Empty homes can look and feel forlorn, unwanted, even sad! Not the best feelings to create when marketing a home to new buyers. One of the first places to spend time when focusing energy and money on an empty home for sale is the curb appeal: the front lawn, the walkway, the porch or stoop, the front door, the numbers, the first floor windows. You may not be able to fix cracks in the sidewalk, but you can prune weeds, place pots of flowers or small statues or a fountain. If empty windows stare out at you, placement of warm and welcoming curtains will beckon buyers from the street. Doors and windows should be washed and gleaming. The front porch should be swept; don’t forget the ceiling where spider webs and/or bee’s nests could be hiding. Make sure this area is well-lit at night; an easy fix is to use solar lighting on a walkway. Make sure the path to the front door is clear, friendly and welcoming. In fact, something as simple as a fresh welcome mat can do wonders.
Now that buyers feel welcome as they come up the path, it’s time to tackle that first impression as they walk through the door. The entry area is vitally important to creating a feeling about the house. One suggestion is to place an entry table for buyers to place papers, keys, a handbag, gloves. As sellers, if you prefer that buyers remove their shoes, a shoe caddy with a basket of booties would be welcome in this area. A small live plant suggests that the home is being taken care of. A dish of mints smells nice and is a tiny “thank you” for stopping by.

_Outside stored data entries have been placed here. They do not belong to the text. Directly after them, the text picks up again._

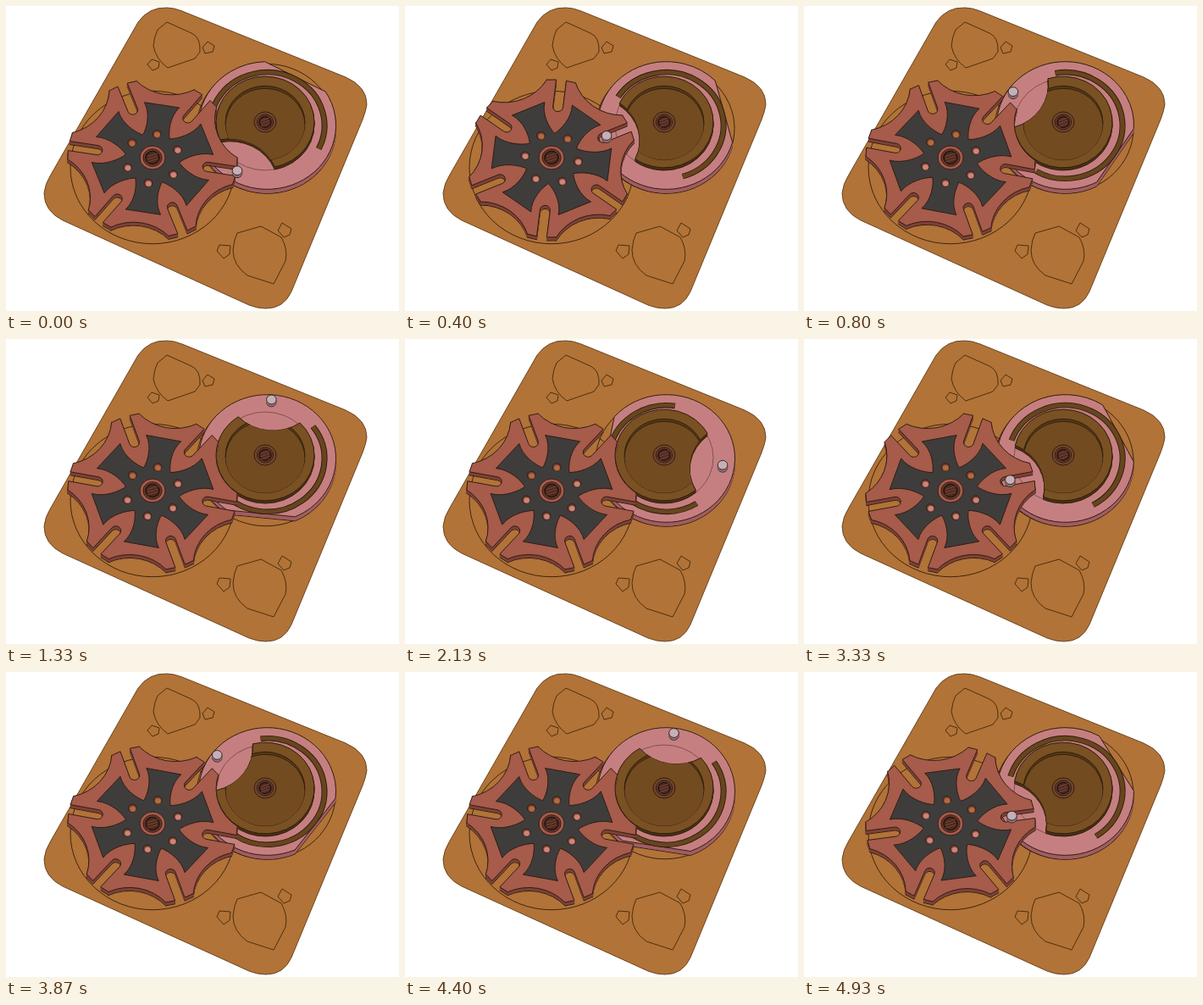
An HTML page with a canvas that plays this animation: 464x360 px, repeating every 5.07 s.

```html
<!DOCTYPE html>
<html lang="en">
<head>
<meta charset="utf-8">
<title>Geneva drive</title>
<style>
  html, body { margin: 0; width: 100%; height: 100%; overflow: hidden; background: #fff; }
  canvas { display: block; }
</style>
</head>
<body>
<canvas id="stage" width="464" height="360"></canvas>
<script>
const ctx = document.getElementById('stage').getContext('2d');
const RAD = Math.PI / 180, TAU = Math.PI * 2;
const TILT = 0.93;
const INK = '#2b1a10', BASE = '#b17337', WHEEL = '#a65b4b', PINK = '#c67f80', BROWN = '#795123';

const LOOP = 5070, STEP = 400 / 3, RUN_STEPS = 35;
const START = 118, TURN = 15.8;
const CRANK = 70.3, SPAN = { x: 133, y: -45.8 };
const FACING = Math.atan2(-SPAN.y, -SPAN.x);
const HOME = 11 * RAD;

const disc = r => { const p = new Path2D(); p.arc(0, 0, r, 0, TAU); return p; };

function polygon(points) {
  const p = new Path2D();
  points.forEach(([x, y]) => p.lineTo(x, y));
  p.closePath();
  return p;
}

// Maps a point given along and across a direction to plane coordinates.
function along(angle) {
  const c = Math.cos(angle), s = Math.sin(angle);
  return (x, y) => [x * c - y * s, x * s + y * c];
}

// Star wheel: six slotted arms joined by concave locking arcs.
function wheelOutline() {
  const p = new Path2D(), tip = 100, half = 6, root = 66;
  const edge = [tip * Math.cos(9.6 * RAD), tip * Math.sin(9.6 * RAD)];
  for (let i = 0; i < 6; i++) {
    const a = i * 60 * RAD, at = along(a);
    p.lineTo(...at(edge[0], -edge[1]));
    p.lineTo(...at(tip, -half));
    p.lineTo(...at(root, -half));
    p.arc(...at(root, 0), half, a - Math.PI / 2, a + Math.PI / 2, true);
    p.lineTo(...at(tip, half));
    p.lineTo(...at(...edge));
    const mid = a + 30 * RAD, open = 37 * RAD;
    p.arc(...along(mid)(140.6, 0), 58, mid + Math.PI + open, mid + Math.PI - open, true);
  }
  p.closePath();
  return p;
}

// Dark inlay, notched by six pointed petals along the slots.
function inlayOutline() {
  const p = new Path2D();
  for (let i = 0; i < 6; i++) {
    const at = along(i * 60 * RAD);
    p.lineTo(...at(70, -16.3));
    p.bezierCurveTo(...at(54, -18), ...at(38, -7), ...at(32, 0));
    p.bezierCurveTo(...at(38, 7), ...at(54, 18), ...at(70, 16.3));
  }
  p.closePath();
  return p;
}

function lockOutline() {
  const p = new Path2D();
  p.arc(0, 0, 58, 39.1 * RAD, 320.9 * RAD);
  p.arc(88, 0, 56.5, -139.6 * RAD, 139.6 * RAD, true);
  p.closePath();
  return p;
}

function crankOutline() {
  const p = new Path2D();
  p.arc(0, 0, 81, -150 * RAD, 150 * RAD);
  p.closePath();
  return p;
}

const wheel = wheelOutline(), inlay = inlayOutline(), lock = lockOutline(), crank = crankOutline();
const groove = new Path2D();
groove.arc(0, 0, 67.5, 47 * RAD, 268 * RAD);

const plate = new Path2D(`M156 19 Q169 1 190 2 Q198 2 208 6 L401 84 Q426 95 426 116
  Q425 124 421 134 L337 337 Q328 357 307 357 Q297 357 287 353 L67 253
  Q45 242 45 221 Q46 210 53 199 Z`);

const marks = [
  new Path2D('M190 19 L219 32 Q230 37 229 54 L223 62 L191 73 Q177 63 174 47 Q175 36 179 28 Z'),
  new Path2D('M301 260 L325 273 Q333 287 330 301 L316 328 L285 318 Q268 306 268 288 Q269 276 273 268 Z'),
  polygon([[238, 42], [246, 47], [244, 54], [235, 56], [232, 49]]),
  polygon([[172, 63], [181, 66], [180, 73], [173, 76], [167, 69]]),
  polygon([[326, 256], [337, 263], [335, 270], [328, 273], [321, 265]]),
  polygon([[252, 282], [265, 283], [264, 293], [257, 298], [249, 289]])
];

function pose(x, y, turn = 0) {
  ctx.setTransform(1, 0, 0, TILT, x, y);
  ctx.rotate(turn);
}

function paint(path, fill, line = INK, width = 0.9) {
  if (fill) { ctx.fillStyle = fill; ctx.fill(path); }
  ctx.strokeStyle = line;
  ctx.lineWidth = width;
  ctx.stroke(path);
}

function solid(path, x, y, turn, depth, side, top) {
  for (let d = depth; d > 0; d--) {
    pose(x, y + d, turn);
    paint(path, side, d === depth ? INK : side);
  }
  pose(x, y, turn);
  paint(path, top);
}

function drawBase() {
  ctx.setTransform(1, 0, 0, 1, 0, 0);
  paint(plate, BASE, '#6b4521', 1);
  marks.forEach(m => paint(m, null, '#4c2f14', 1));
  pose(173, 190.5);
  paint(disc(97), null);
  pose(307, 144.5);
  paint(disc(82), null);
}

function drawHub(x, y, r, ring) {
  pose(x, y);
  paint(disc(r), ring);
  paint(disc(r * 0.74), '#69382b');
  paint(disc(r * 0.54), '#4c2a20', '#1f1410', 1.4);
  ctx.beginPath();
  for (let k = -1; k < 2; k++) {
    ctx.moveTo(-r * 0.4, k * 3.5 + 2);
    ctx.lineTo(r * 0.4, k * 3.5 - 2);
  }
  ctx.strokeStyle = '#93533f';
  ctx.lineWidth = 0.7;
  ctx.stroke();
}

function drawDriver(turn) {
  solid(crank, 308.5, 141, turn, 5, '#a15d61', PINK);
  paint(groove, null, INK, 7);
  paint(groove, null, '#67451d', 5.2);

  pose(306, 140);
  paint(disc(58), null, '#6d4144', 0.8);
  solid(lock, 306, 137, turn, 3, '#4b3014', BROWN);
  ctx.save();
  ctx.clip(lock);
  pose(306, 138);
  paint(disc(47), '#573914');
  ctx.clip(disc(47));
  pose(306, 141);
  paint(disc(47), '#734b20');
  ctx.restore();
  drawHub(306, 137, 13, '#70442b');
}

function drawWheel(turn) {
  solid(wheel, 173, 180, turn, 4, '#7d4238', WHEEL);
  paint(inlay, '#3f3d3c');
  for (let i = 0; i < 6; i++) {
    const [x, y] = along(turn + (30 + 60 * i) * RAD)(31.5, 0);
    pose(173 + x, 180 + y * TILT);
    paint(disc(4.9), '#713d32');
    pose(173.4 + x, 180.9 + y * TILT);
    paint(disc(3.7), y < -16 ? '#b46b3c' : '#cf8579', '#713d32', 0.5);
  }
  drawHub(173, 179, 15, WHEEL);
}

function drawPin(x, y) {
  solid(disc(5.8), 306 + x, 136.5 + y * TILT, 0, 3, '#8e7079', '#c5afb9');
}

function render(time) {
  const step = Math.floor((time % LOOP + 3.5) / STEP) % 38;
  const turn = (START + TURN * (step % RUN_STEPS)) * RAD;
  const [x, y] = along(turn)(CRANK, 0);
  const engaged = Math.cos(turn - FACING) > 0.5;
  const wheelTurn = engaged ? Math.atan2(SPAN.y + y, SPAN.x + x) : HOME;

  ctx.setTransform(1, 0, 0, 1, 0, 0);
  ctx.clearRect(0, 0, 464, 360);
  ctx.lineJoin = 'round';
  drawBase();
  drawDriver(turn);
  drawWheel(wheelTurn);
  drawPin(x, y);
}

const began = performance.now();
function tick() {
  render(performance.now() - began);
  requestAnimationFrame(tick);
}
tick();
</script>
</body>
</html>
```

In large empty rooms sometimes one piece can make a complete statement without having to furnish the whole space. Try a large painting, one piece of furniture with pillows or an interesting rug. Watch out for sharp angles that greet people when they walk into room. These angles usually serve to make people uncomfortable without knowing why. They can be softened with plants in front of them, or a fabric curtain. Even a blanket tossed over the arm of a chair or couch can soften an angle.
You don’t need to spend a lot of money trying to make an empty house feel furnished and inviting. its about small changes in big ways.